 The writers for this web site are listed as Adam Rasmussen, Brian Killian, John Cavanaugh-O’Keefe, Daniel Amiri, Lillian Vogl, Mike Lewis, Paul Fahey, Pedro Gabriel and Pete Vere. I am not a subscriber to this web site and I only recognize one name on its list of contributors.
 There are four articles that discuss Fátima. The other three articles are written by Pedro Gabriel, a native of Portugal. Their titles are Reclaiming Fatima (May 13, 2018); Fatima’s Third Secret – Don’t Shoot Down the Pope (May 16, 2018); and Fatima and the War on Marriage (May 23, 2018).
 My response to Lewis shall focus solely upon the topic of Fátima in relation to apostasy. It is not my intention to address the debates about Pope Francis that are the raison d’etre of the Where Peter Is site.
 This is why it is perfectly intelligible in this context for Our Lady to comment (at the end of the second part of the secret) to three Portuguese children about the state of Portugal during such a sorry state of affairs.
 For years, the phrase had been thought to be the opening words of the third part, but evidence now exists which questions this interpretation. See chapter 9 of my book On the Third Part of the Secret of Fátima.
 As we are focusing upon the question of apostasy in the message of Fátima, we are not going to address the possibility of heresy within the message, though it is quite possible to do so (cf. Irmã Maria Lúcia de Jesus e do Coração Imaculado, Como vejo a mensagem. 2ed. [Fátima, Portugal: Secretariado dos Pastorinhos, 2007], 57).
 Consider as well the discussion of Pope St. John Paul II in his Post-Synodal Apostolic Exhortation Ecclesia in Europa (7-9). In speaking about a “dimming of hope” within Europe, the Holy Father wrote that as of 2003, the times seemed to be one of “bewilderment” with a “loss of Europe’s Christian memory and heritage” that is “accompanied by a kind of practical agnosticism and religious indifference” (emphases mine). In paragraph 9, John Paul II then sternly observed that “European culture gives the impression of ‘silent apostasy’ on the part of people who have all that they need and who live as if God does not exist” (emphases author’s).

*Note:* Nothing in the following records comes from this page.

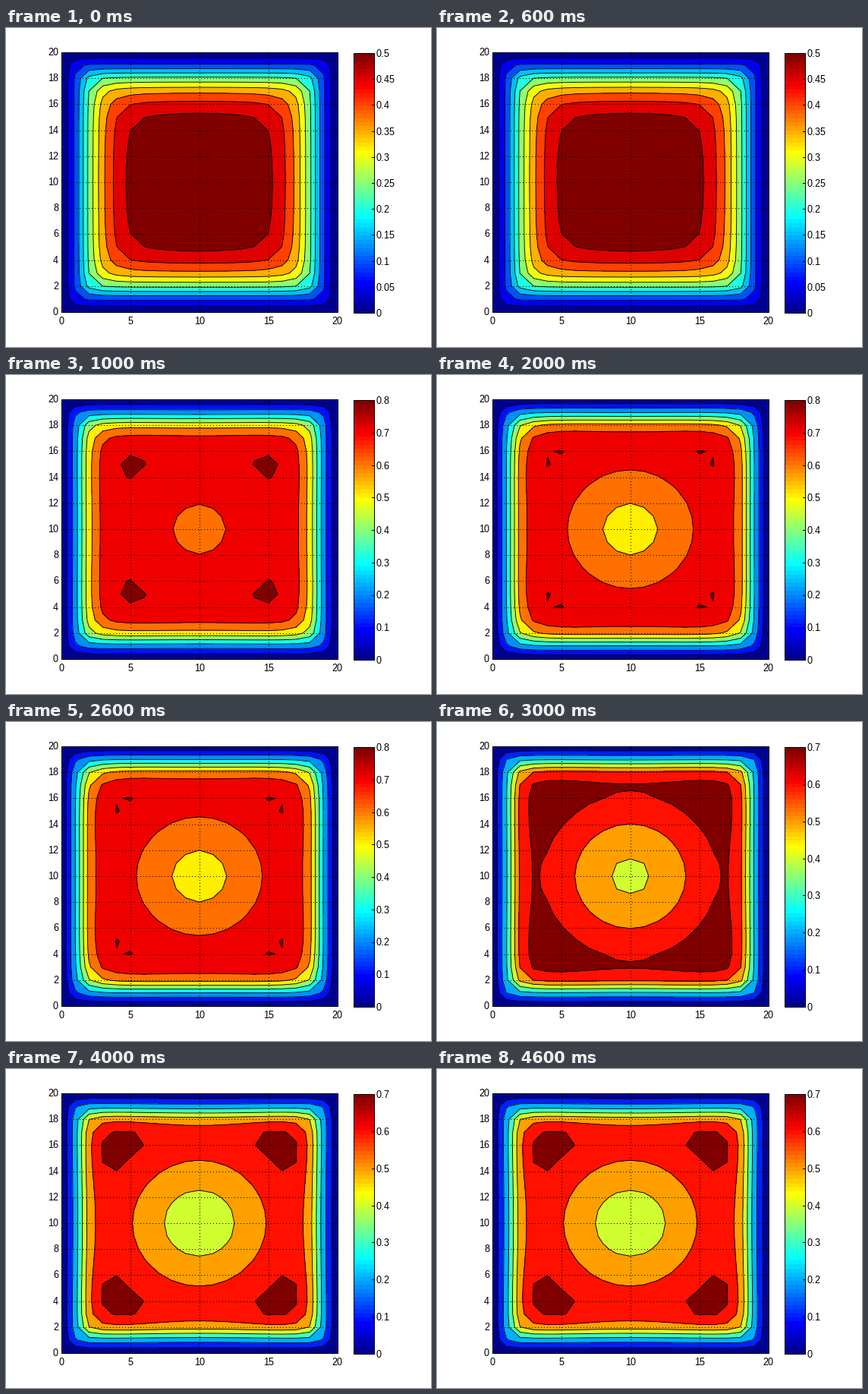
Recreate the animation shown at these times as a matplotlib script. Size 560 by 420 pixels, loop 5000 ms.

```python
import numpy as np
import matplotlib.pyplot as plt
from matplotlib.animation import ArtistAnimation
from matplotlib.lines import Line2D
from matplotlib.patches import Rectangle

plt.rcParams.update({
    "font.family": "Liberation Sans",
    "text.hinting": "native",
    "text.hinting_factor": 1,
})

W, H, DPI = 560, 420, 100
PX = 72 / DPI
PLOT = LEFT, RIGHT, TOP, BOTTOM = 73, 436.5, 32, 374
BAR = BAR_L, BAR_R, BAR_T, BAR_B = 458, 485, 33, 375
N = 20

fig = plt.figure(figsize=(W / DPI, H / DPI), dpi=DPI, facecolor="white")
ax = fig.add_axes([0, 0, 1, 1])
ax.set(xlim=(0, W), ylim=(H, 0))
ax.axis("off")

grid_x = np.linspace(LEFT, RIGHT, N + 1)
grid_y = np.linspace(BOTTOM, TOP, N + 1)


def jet(i):
    r, g, b = min(i - 23, 71 - i), min(i - 7, 55 - i), min(i + 9, 39 - i)
    return tuple(np.clip([r, g, b], 0, 16) / 16)


def field(low, high, width, steep, power, corner):
    """A core that dips from high to low at the centre and falls to 0 at the walls."""
    x, y = np.meshgrid(np.arange(N + 1.0), np.arange(N + 1.0))
    r2 = (x - N / 2) ** 2 + (y - N / 2) ** 2
    core = high - (high - low) * np.exp(-r2 / width ** 2)
    dx, dy = np.minimum(x, N - x), np.minimum(y, N - y)
    wall = dx * dy / (dx ** corner + dy ** corner + 1e-12) ** (1 / corner)
    return core * (1 - np.exp(-steep * wall ** power))


def line(x, y, z, style="-"):
    return ax.add_line(Line2D(x, y, color="black", lw=PX, ls=style, zorder=z,
                              antialiased=False, solid_capstyle="butt"))


def text(x, y, s, ha):
    return ax.text(x, y + 4, s, size=13 * PX, ha=ha, va="baseline")


def box(l, r, t, b):
    line([l, r, r, l, l], [t, t, b, b, t], 9)


def draw_static():
    for i, x in enumerate(grid_x):
        if i % 5 == 0:
            text(x, 386, str(i), "center")
            line([x, x], [TOP, BOTTOM], 7, (0, (1, 4)))
            line([x, x], [TOP, TOP + 4], 8)
            line([x, x], [BOTTOM - 4, BOTTOM], 8)
    for i, y in enumerate(grid_y):
        if i % 2 == 0:
            text(69, y, str(i), "right")
            line([LEFT, RIGHT], [y, y], 7, (0, (1, 4)))
            line([LEFT, LEFT + 4], [y, y], 8)
            line([RIGHT - 4, RIGHT], [y, y], 8)
    for i, y in enumerate(np.linspace(BAR_B, BAR_T, 65)[:-1]):
        ax.add_patch(Rectangle((BAR_L, BAR_T), BAR_R - BAR_L, y - BAR_T,
                               fc=jet(i), lw=0, antialiased=False))
    box(*PLOT)
    box(*BAR)


def draw_scene(step, bands, *shape):
    u = field(*shape)
    levels = step * np.arange(bands + 1)
    colors = [jet(min(63, 64 * k // bands)) for k in range(bands + 1)]
    arts = [
        ax.contourf(grid_x, grid_y, u, levels, colors=colors, extend="max",
                    antialiased=False, zorder=2),
        ax.contour(grid_x, grid_y, u, levels[1:], colors="black",
                   linewidths=0.9 * PX, zorder=3),
    ]
    for v, y in zip(levels, np.linspace(BAR_B, BAR_T, bands + 1)):
        arts.append(text(488, y + 1, f"{v:.2g}", "left"))
        arts.append(line([BAR_R - 3, BAR_R], [y, y], 8))
    return arts


# level step, bands, low, high, width, steep, power, corner
scenes = [
    (0.05, 10, 0.555, 0.555, 7, 0.22, 1.55, 4),
    (0.1, 8, 0.682, 0.907, 6.7, 0.333, 1.7, 3),
    (0.1, 8, 0.57, 0.914, 6.61, 0.42, 1.84, 2),
    (0.1, 7, 0.483, 0.82, 6.16, 0.45, 1.93, 2.7),
    (0.1, 7, 0.45, 0.845, 7, 0.375, 1.85, 3.5),
]

draw_static()
anim = ArtistAnimation(fig, [draw_scene(*s) for s in scenes], interval=1000,
                       repeat=True, repeat_delay=0, blit=False)
plt.show()
```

This “silent apostasy” spoken of by the Holy Father did not suddenly appear out of nowhere. It is preceded by events of the twentieth century (and further back in time)—events that were broadly predicted by Our Lady at Fátima. I will even add that recent events in Ireland have now questioned whether we are dealing with a “silent” apostasy.
 The references are too many to point them out here and so I will instead refer the reader to the following references:
“Calls” from the Message of Fatima; Como vejo a mensagem (English: The Message of Fatima); Um caminho sob o olhar de Maria (English: A Pathway Under the Gaze of Mary); Memórias e cartas de Irmã Lúcia.
 Carmelo de Santa Teresa – Coimbra, Um Caminho sob o Olhar de Maria: Biografia da Irmã Lúcia de Jesus e do Coração Imaculado, O.C.D. 1ed. (Coimbra, Portugal: Edições Carmelo, 2013), 391.